[Saved data entries]
+--

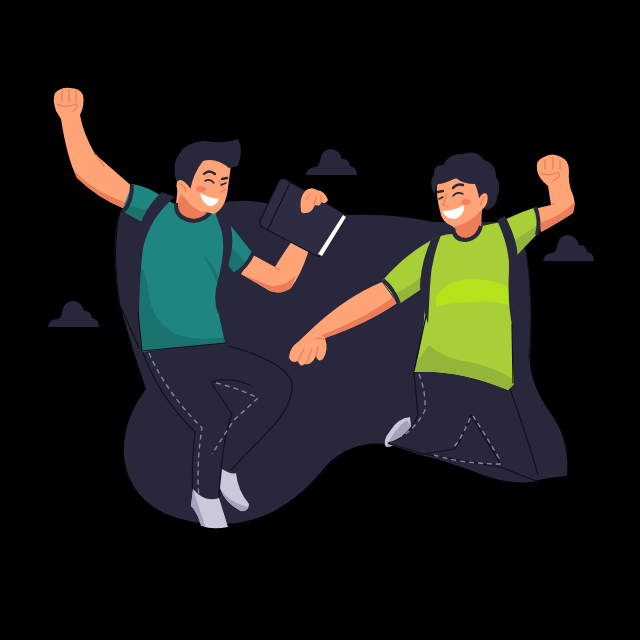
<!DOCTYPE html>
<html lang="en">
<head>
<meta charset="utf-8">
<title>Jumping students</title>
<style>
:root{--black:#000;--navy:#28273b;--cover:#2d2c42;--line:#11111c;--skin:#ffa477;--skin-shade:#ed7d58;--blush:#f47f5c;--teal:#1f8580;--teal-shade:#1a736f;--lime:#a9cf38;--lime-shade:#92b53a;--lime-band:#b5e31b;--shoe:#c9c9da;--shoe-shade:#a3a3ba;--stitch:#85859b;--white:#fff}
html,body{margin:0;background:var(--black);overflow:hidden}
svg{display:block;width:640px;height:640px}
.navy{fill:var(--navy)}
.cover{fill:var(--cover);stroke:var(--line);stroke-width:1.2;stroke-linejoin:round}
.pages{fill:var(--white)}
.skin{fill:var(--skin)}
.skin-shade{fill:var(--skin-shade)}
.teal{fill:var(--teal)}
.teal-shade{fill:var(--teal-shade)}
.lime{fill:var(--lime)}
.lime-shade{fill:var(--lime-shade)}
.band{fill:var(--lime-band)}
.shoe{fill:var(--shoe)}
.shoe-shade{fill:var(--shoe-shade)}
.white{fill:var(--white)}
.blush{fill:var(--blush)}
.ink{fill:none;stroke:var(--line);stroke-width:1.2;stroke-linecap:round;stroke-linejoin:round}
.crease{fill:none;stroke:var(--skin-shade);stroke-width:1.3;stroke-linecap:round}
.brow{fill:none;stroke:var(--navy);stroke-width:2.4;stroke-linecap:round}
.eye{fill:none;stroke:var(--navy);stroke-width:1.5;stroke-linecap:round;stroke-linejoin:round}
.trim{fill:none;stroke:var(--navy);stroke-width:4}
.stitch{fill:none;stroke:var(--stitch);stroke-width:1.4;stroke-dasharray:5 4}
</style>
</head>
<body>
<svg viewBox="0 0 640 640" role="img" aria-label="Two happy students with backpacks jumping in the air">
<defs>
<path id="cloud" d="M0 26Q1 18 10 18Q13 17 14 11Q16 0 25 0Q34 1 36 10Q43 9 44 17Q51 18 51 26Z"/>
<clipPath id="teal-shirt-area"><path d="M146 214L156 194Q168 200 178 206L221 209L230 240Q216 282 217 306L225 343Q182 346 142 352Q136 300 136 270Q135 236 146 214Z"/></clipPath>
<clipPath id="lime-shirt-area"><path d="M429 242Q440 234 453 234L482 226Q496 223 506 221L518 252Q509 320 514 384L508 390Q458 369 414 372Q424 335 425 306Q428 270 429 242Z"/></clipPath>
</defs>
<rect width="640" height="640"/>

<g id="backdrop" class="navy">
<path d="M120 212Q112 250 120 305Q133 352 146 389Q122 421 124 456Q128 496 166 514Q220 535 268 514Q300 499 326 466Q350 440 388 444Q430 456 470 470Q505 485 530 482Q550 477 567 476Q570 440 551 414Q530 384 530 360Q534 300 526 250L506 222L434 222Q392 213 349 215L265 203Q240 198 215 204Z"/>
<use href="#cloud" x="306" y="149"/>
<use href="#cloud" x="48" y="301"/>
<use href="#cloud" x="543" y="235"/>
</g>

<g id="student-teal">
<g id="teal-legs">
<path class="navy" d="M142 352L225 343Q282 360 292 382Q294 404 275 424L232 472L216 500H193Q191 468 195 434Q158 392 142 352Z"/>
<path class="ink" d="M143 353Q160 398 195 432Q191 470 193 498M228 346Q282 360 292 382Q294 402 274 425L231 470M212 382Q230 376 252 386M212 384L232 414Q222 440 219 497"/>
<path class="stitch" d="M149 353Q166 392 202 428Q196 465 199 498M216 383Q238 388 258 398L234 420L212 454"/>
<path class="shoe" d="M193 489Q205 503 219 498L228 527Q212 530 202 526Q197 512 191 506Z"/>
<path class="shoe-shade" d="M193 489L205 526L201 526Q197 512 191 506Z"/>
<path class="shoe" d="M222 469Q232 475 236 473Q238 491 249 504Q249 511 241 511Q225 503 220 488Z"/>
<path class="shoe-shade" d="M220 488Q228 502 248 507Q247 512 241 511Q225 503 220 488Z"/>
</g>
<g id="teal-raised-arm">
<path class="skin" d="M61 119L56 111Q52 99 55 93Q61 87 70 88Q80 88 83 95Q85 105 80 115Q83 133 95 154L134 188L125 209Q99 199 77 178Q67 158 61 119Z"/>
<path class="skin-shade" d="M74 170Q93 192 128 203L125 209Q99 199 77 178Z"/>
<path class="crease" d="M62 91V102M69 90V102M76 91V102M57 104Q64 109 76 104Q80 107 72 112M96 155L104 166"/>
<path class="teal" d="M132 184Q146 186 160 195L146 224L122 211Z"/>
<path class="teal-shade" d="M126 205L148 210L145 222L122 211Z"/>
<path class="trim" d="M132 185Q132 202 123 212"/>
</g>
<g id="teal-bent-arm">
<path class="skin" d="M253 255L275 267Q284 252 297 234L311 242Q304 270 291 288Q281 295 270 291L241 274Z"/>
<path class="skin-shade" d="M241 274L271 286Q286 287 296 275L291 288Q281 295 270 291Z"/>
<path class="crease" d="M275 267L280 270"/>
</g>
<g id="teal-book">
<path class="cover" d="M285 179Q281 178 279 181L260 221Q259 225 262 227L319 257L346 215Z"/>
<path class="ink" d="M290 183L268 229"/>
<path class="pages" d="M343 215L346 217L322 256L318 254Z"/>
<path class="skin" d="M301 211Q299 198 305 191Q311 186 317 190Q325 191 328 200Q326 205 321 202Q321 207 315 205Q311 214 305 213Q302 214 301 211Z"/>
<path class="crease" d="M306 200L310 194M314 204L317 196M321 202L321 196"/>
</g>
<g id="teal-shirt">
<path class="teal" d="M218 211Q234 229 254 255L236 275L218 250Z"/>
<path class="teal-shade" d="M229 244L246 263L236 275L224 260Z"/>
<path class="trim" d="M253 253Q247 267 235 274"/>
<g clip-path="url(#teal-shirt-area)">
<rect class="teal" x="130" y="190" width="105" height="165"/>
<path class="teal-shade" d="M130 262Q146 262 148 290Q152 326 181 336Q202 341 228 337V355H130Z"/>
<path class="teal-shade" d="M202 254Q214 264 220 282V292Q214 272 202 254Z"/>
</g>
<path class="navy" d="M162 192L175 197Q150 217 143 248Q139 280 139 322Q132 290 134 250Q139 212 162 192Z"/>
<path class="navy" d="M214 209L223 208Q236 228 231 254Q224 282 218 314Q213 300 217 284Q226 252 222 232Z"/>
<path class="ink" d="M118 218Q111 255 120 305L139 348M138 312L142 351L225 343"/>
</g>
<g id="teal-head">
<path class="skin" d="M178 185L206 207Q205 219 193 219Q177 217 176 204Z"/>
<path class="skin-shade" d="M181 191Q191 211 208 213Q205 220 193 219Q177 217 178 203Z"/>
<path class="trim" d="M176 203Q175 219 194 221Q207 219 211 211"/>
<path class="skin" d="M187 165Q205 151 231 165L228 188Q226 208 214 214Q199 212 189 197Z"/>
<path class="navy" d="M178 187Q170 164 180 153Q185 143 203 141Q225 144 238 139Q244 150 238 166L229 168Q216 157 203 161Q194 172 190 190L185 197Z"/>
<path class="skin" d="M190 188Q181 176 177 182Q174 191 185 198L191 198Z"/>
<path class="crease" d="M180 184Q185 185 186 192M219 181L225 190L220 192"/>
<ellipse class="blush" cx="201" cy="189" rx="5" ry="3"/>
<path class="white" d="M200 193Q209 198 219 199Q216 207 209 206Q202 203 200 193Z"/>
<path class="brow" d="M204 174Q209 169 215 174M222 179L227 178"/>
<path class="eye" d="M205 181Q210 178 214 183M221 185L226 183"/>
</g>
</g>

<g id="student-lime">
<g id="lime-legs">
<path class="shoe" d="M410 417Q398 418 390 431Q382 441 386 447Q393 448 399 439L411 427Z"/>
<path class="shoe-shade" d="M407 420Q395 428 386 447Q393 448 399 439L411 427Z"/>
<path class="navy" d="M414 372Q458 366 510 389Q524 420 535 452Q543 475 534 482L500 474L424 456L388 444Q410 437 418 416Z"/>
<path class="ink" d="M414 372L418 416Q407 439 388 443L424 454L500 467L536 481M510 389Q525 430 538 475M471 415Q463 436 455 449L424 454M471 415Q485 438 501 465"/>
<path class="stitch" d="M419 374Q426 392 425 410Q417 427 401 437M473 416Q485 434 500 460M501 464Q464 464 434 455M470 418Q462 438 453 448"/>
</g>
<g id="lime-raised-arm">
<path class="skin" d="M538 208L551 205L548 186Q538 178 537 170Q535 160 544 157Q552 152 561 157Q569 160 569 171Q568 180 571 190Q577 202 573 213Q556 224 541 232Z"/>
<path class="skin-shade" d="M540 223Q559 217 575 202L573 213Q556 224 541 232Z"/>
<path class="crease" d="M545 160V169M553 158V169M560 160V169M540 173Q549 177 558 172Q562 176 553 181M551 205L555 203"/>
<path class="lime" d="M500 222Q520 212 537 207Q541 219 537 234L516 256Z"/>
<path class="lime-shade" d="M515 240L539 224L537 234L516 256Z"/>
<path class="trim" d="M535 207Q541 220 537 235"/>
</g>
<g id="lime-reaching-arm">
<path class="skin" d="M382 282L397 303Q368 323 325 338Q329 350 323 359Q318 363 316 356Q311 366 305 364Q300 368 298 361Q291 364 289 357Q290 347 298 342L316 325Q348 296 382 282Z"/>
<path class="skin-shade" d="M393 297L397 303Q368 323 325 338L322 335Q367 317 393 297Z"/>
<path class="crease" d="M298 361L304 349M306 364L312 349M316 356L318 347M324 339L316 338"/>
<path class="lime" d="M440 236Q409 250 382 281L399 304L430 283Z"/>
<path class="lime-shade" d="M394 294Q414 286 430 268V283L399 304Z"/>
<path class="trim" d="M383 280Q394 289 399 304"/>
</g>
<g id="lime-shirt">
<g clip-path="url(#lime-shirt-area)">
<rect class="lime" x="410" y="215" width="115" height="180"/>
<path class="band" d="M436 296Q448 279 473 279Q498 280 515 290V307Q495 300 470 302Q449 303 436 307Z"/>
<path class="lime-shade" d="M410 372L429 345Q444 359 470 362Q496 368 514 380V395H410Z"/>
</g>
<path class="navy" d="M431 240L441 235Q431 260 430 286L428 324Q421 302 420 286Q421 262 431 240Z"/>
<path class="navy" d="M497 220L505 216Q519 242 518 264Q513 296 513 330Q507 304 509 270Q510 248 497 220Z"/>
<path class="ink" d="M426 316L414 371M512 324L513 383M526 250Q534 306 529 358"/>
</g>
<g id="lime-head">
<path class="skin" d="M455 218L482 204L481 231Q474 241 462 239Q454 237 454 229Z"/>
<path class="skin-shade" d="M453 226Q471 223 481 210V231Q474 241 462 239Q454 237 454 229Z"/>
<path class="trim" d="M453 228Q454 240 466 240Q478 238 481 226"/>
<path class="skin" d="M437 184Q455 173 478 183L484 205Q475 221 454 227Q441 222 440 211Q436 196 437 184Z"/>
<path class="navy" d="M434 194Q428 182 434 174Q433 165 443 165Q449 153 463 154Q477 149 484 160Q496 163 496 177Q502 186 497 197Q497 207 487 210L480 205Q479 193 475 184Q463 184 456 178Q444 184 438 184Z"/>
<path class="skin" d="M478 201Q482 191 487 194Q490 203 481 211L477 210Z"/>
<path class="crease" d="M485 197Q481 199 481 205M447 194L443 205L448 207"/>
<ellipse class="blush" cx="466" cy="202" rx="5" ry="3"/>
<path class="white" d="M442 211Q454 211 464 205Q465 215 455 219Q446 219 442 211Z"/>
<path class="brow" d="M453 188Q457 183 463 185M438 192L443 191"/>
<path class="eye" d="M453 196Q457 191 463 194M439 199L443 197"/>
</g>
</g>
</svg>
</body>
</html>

+--

What is expected: Write out only the lines that run from the line containing "222Q520 212 537" through the line containing "361L304 349M306 364L312", both included, exactly as they appear above.

Solution for this exercise:
<path class="lime" d="M500 222Q520 212 537 207Q541 219 537 234L516 256Z"/>
<path class="lime-shade" d="M515 240L539 224L537 234L516 256Z"/>
<path class="trim" d="M535 207Q541 220 537 235"/>
</g>
<g id="lime-reaching-arm">
<path class="skin" d="M382 282L397 303Q368 323 325 338Q329 350 323 359Q318 363 316 356Q311 366 305 364Q300 368 298 361Q291 364 289 357Q290 347 298 342L316 325Q348 296 382 282Z"/>
<path class="skin-shade" d="M393 297L397 303Q368 323 325 338L322 335Q367 317 393 297Z"/>
<path class="crease" d="M298 361L304 349M306 364L312 349M316 356L318 347M324 339L316 338"/>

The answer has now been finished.